Europe will face massive waiting times at airports once the new EES is in place

Despite Europe’s long-awaited border reforms coming into force in just a few months, authorities are already predicting a “large increase” in waiting times at entry points from 2023.

At the external Schengen border, people arriving without visas must now apply for a new travel permit and be fingerprinted.

Schengen is the European passport-free zone that currently includes 26 different countries, regardless of whether they are members of the European Union (EU) or the European Economic Area (EEA). Traveling within the Schengen area is as easy as traveling from one US state to another: there are no ID checks and people can travel between countries as if they were traveling within the country.

This is both one of Europe’s greatest victories and one of its greatest weaknesses, at least when it comes to international crises.

After the dramatic 2015, Europe spent years preparing for a new Entry-Exit System (EES) that would subject all foreigners wishing to enter the territory to check-in on arrival. The goal is to protect Schengen and strengthen control over third-country nationals. This will require you to submit your fingerprints and other personal information.

The EES will facilitate the speedy prosecution of “overdues” and the identification and processing of unverified migrants in Europe. Citizens of countries outside the EU, EEA or Switzerland are only allowed to stay in the border area for up to 90 days out of 180 days, according to Schengen rules. A non-European citizen who overstays his visa by more than 90 days is breaking the law.

This means that anyone who breaks the law will be arrested as soon as they enter or leave Schengen, because Frontex, the organization responsible for protecting Europe’s borders, will store their biometric data for this specific purpose. The entry-exit system has the disadvantage of increasing delays at the border, at least during the first registration period.

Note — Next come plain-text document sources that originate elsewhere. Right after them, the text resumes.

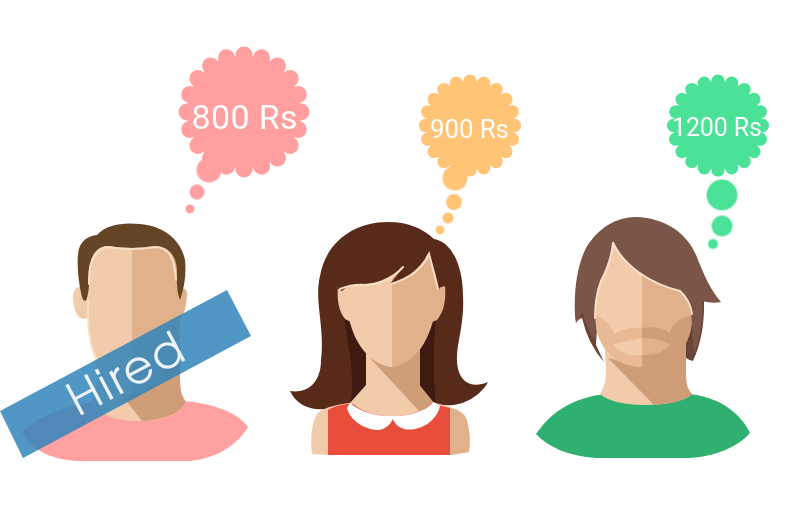
<!DOCTYPE html>
<html lang="en">
<head>
<meta charset="utf-8">
<title>Hired at 800 Rs</title>
<style>
:root{
  --pink:#ff9f9f; --amber:#ffc475; --mint:#4be298;
  --skin:#f2cbab; --skin-mid:#e0b18b; --skin-shadow:#cf9d77; --skin-edge:#f8dfc8;
  --hair-short:#664526; --hair-long:#582a1a; --hair-long-dark:#3f1a10; --hair-swept:#7a5548; --hair-swept-dark:#694539;
  --shirt-pink:#ffa1a0; --dress:#e84c3b; --collar:#fff; --shirt-green:#2fb071;
  --ribbon:#2f83bb;
}
html,body{margin:0;background:#fff;overflow:hidden}
svg{display:block;width:800px;height:508px}
.price{font-family:Roboto,sans-serif;fill:#fff;text-anchor:middle}
.hired{font:46px "TeX Gyre Adventor",sans-serif;fill:#eef4fa;text-anchor:middle}
.pink{fill:var(--pink);stroke:var(--pink)}
.amber{fill:var(--amber);stroke:var(--amber)}
.mint{fill:var(--mint);stroke:var(--mint)}
.dots{stroke-width:2;stroke-opacity:.45}
.skin{fill:var(--skin)} .mid{fill:var(--skin-mid)} .shadow{fill:var(--skin-shadow)}
.edge{fill:none;stroke:var(--skin-edge);stroke-width:2;stroke-linecap:round}
</style>
</head>
<body>
<svg viewBox="0 0 800 508" role="img" aria-label="Three people with their asking prices; the cheapest is hired">
  <defs>
    <g id="cloud">
      <circle r="57" pathLength="20" stroke-width="17" stroke-linecap="round" stroke-dasharray="0 1"/>
    </g>
    <clipPath id="face-short"><path d="M88 255Q92 244 108 246Q135 250 158 245Q174 244 178 258L180 318C180 362 154 394 132 394C108 394 88 356 88 318Z"/></clipPath>
    <clipPath id="face-swept"><path d="M612 240L650 262L690 292L692 320C690 352 668 366 642 367C616 366 597 350 595 318L596 285Z"/></clipPath>
  </defs>

  <g id="bubble-800">
    <g class="pink">
      <use href="#cloud" transform="translate(244 112)"/>
      <g class="dots"><circle cx="209" cy="170" r="12"/><circle cx="197" cy="192" r="7"/><circle cx="190" cy="209" r="4"/></g>
    </g>
    <text class="price" x="244.500" y="129" font-size="34" textLength="106">800 Rs</text>
  </g>
  <g id="bubble-900">
    <g class="amber">
      <use href="#cloud" transform="translate(470 125.500) scale(.78)"/>
      <g class="dots"><circle cx="455" cy="178" r="12"/><circle cx="454" cy="202" r="7.500"/><circle cx="448" cy="218" r="5"/><circle cx="440" cy="230" r="4"/></g>
    </g>
    <text class="price" x="469.500" y="138" font-size="26" textLength="79">900 Rs</text>
  </g>
  <g id="bubble-1200">
    <g class="mint">
      <use href="#cloud" transform="translate(718 125.500) scale(.78)"/>
      <g class="dots"><circle cx="722" cy="195" r="15"/><circle cx="722" cy="226" r="10"/><circle cx="713" cy="244" r="4.500"/></g>
    </g>
    <text class="price" x="717" y="136" font-size="25" textLength="90">1200 Rs</text>
  </g>

  <g id="person-short-hair">
    <path fill="var(--shirt-pink)" d="M22 432C38 416 64 406 98 401H182C214 403 238 413 248 427C238 444 218 458 190 461H76C48 459 30 448 22 432Z"/>
    <path class="skin" d="M92 335H180V380Q180 395 186 402C180 416 158 421 138 421C114 421 98 414 92 402Q97 392 97 376Z"/>
    <path class="shadow" d="M104 372L132 394Q164 386 180 342V380Q180 395 186 402C180 415 160 420 142 421Z"/>
    <path class="skin" d="M90 288C80 283 72 288 73 300Q75 318 84 319L91 317Z"/>
    <path class="mid" d="M176 292Q187 284 187 294Q186 316 178 320Z"/>
    <g clip-path="url(#face-short)">
      <rect class="skin" x="84" y="238" width="48" height="160"/>
      <rect class="mid" x="132" y="238" width="52" height="160"/>
    </g>
    <path class="edge" d="M88 300V318C88 354 108 391 130 394"/>
    <path fill="var(--hair-short)" d="M83 300C78 284 77 264 78 254C79 241 88 236 97 235C106 225 122 222 140 224C164 226 181 240 185 260Q187 280 180 300Q176 290 177 272C177 256 169 246 154 246Q132 250 108 246C95 246 90 258 89 272Q90 290 86 301Z"/>
    <path class="edge" d="M89 284Q88 251 107 247Q132 251 156 247Q174 247 176 280"/>
  </g>

  <g id="hired-ribbon">
    <path fill="var(--ribbon)" fill-opacity=".84" d="M0 411L227 290L251 336L23 458Z"/>
    <text class="hired" transform="translate(133 388) rotate(-28)" textLength="124">Hired</text>
  </g>

  <g id="person-long-hair">
    <path fill="var(--hair-long)" d="M290 391C310 394 321 380 321 360C325 326 314 302 320 276C326 242 354 222 388 222C408 222 422 228 434 239C452 242 463 266 463 296C465 330 452 352 459 372C464 386 476 387 488 382C478 400 456 409 436 404H344C318 415 298 408 290 391Z"/>
    <path fill="var(--hair-long-dark)" d="M342 290H440Q430 350 436 404H350C358 374 344 340 342 290Z"/>
    <path class="skin" d="M312 454Q309 428 317 414Q324 406 350 403L366 385V345H420V386L434 403Q462 408 466 418Q472 436 469 452L452 455H328Z"/>
    <path class="shadow" d="M370 357L392 367L420 344V386L434 403L418 407Z"/>
    <path fill="var(--dress)" d="M328 455V410Q336 405 348 404H434L450 408V455Z"/>
    <path class="mid" d="M450 408Q463 410 467 420Q471 438 469 452L450 455Z"/>
    <path class="skin" d="M365 386Q365 399 352 403Q366 416 392 416Q418 416 432 403Q420 398 420 385Z"/>
    <path class="shadow" d="M370 358L390 367L420 347V385Q420 398 432 403L420 412Z"/>
    <path fill="var(--collar)" d="M350 403C362 413 376 416 392 416C410 416 424 412 434 402L440 406C436 424 416 432 404 429Q395 426 393 419Q389 428 379 430C364 430 350 420 347 408Z"/>
    <path class="skin" d="M349 290L338 286Q336 308 345 319L351 322Z"/>
    <path class="mid" d="M432 290L445 286Q447 308 437 320L430 323Z"/>
    <path class="skin" d="M342 288L392 270V367C370 365 352 342 348 312Z"/>
    <path class="mid" d="M392 270L430 252Q438 268 437 300C432 342 414 364 392 367Z"/>
    <path fill="var(--hair-long)" d="M338 289C338 262 358 240 390 238C414 238 434 248 438 268Q440 280 440 290Q434 277 428 253Q424 264 405 279Q396 284 390 284L404 266Q384 284 362 284Q348 284 342 291Z"/>
    <path class="edge" d="M340 289Q352 284 366 285Q388 284 403 267M391 284Q420 275 429 254Q435 276 438 289"/>
  </g>

  <g id="person-swept-hair">
    <path fill="var(--shirt-green)" d="M536 434C552 410 576 397 606 394H690C718 397 740 412 750 433C738 447 716 456 690 458H596C568 456 548 447 536 434Z"/>
    <path fill="var(--hair-swept-dark)" d="M577 288L600 270L596 345L604 362Q588 344 582 318Q577 320 576 323Q573 304 577 288ZM682 290L704 300Q705 335 693 361Q686 360 680 352Z"/>
    <path class="skin" d="M604 335H686V376Q686 388 692 394C684 402 664 405 645 405C624 405 608 401 600 394Q606 386 606 370Z"/>
    <path class="shadow" d="M608 358L642 366L686 342V376Q686 388 692 394C684 401 670 404 654 405Z"/>
    <g clip-path="url(#face-swept)">
      <rect class="skin" x="590" y="234" width="52" height="136"/>
      <rect class="mid" x="642" y="234" width="56" height="136"/>
      <path fill="#e8bb96" d="M592 314Q610 320 614 334Q628 326 642 328V370H600Z"/>
      <path class="shadow" d="M642 328Q658 325 670 333Q673 319 696 314V370H642Z"/>
      <path class="skin" d="M613 344Q642 338 642 338V355Q622 357 613 344Z"/>
      <path class="mid" d="M642 338Q660 338 670 345Q660 356 642 355Z"/>
    </g>
    <path fill="var(--hair-swept)" d="M576 323C573 296 576 268 586 248C598 228 616 217 636 217C668 218 690 236 698 260C704 274 709 288 721 302Q712 304 702 301Q704 330 694 354Q692 325 691 312Q688 298 680 291C654 284 624 266 613 241C612 258 606 272 600 282Q594 298 596 342Q586 328 583 312Q580 316 576 323Z"/>
    <path class="edge" d="M613 243Q611 262 601 281Q595 296 595 318M613 243C625 268 652 284 680 291Q690 300 692 314"/>
  </g>
</svg>
</body>
</html>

The Czech Republic, one of the first countries to trial the system, said the average processing time was just 89 seconds, but other recent findings from other EU members have been far more alarming. The updated “collection of comments” on the implementation of the UES expressed the unanimity of various countries that longer delays cannot be avoided.

Germany, for example, has admitted that the “screening time” for passengers will “significantly increase” during the implementation of EES. Austria, their neighbor, confirmed this, saying “we expect the process time to double compared to the current situation”. Croatia, a candidate for the Schengen area, shared the Balkan negativity.

In preparation for the EES, they tested both fixed and mobile technology at crossings “repeatedly” and determined that “waiting times for border checks will definitely be significantly longer.” The report is 45 pages long also features commentary from Portugal, France, Italy and other popular European travel destinations. Europe will face massive waiting times at airports once the new EES is in place

Back to top button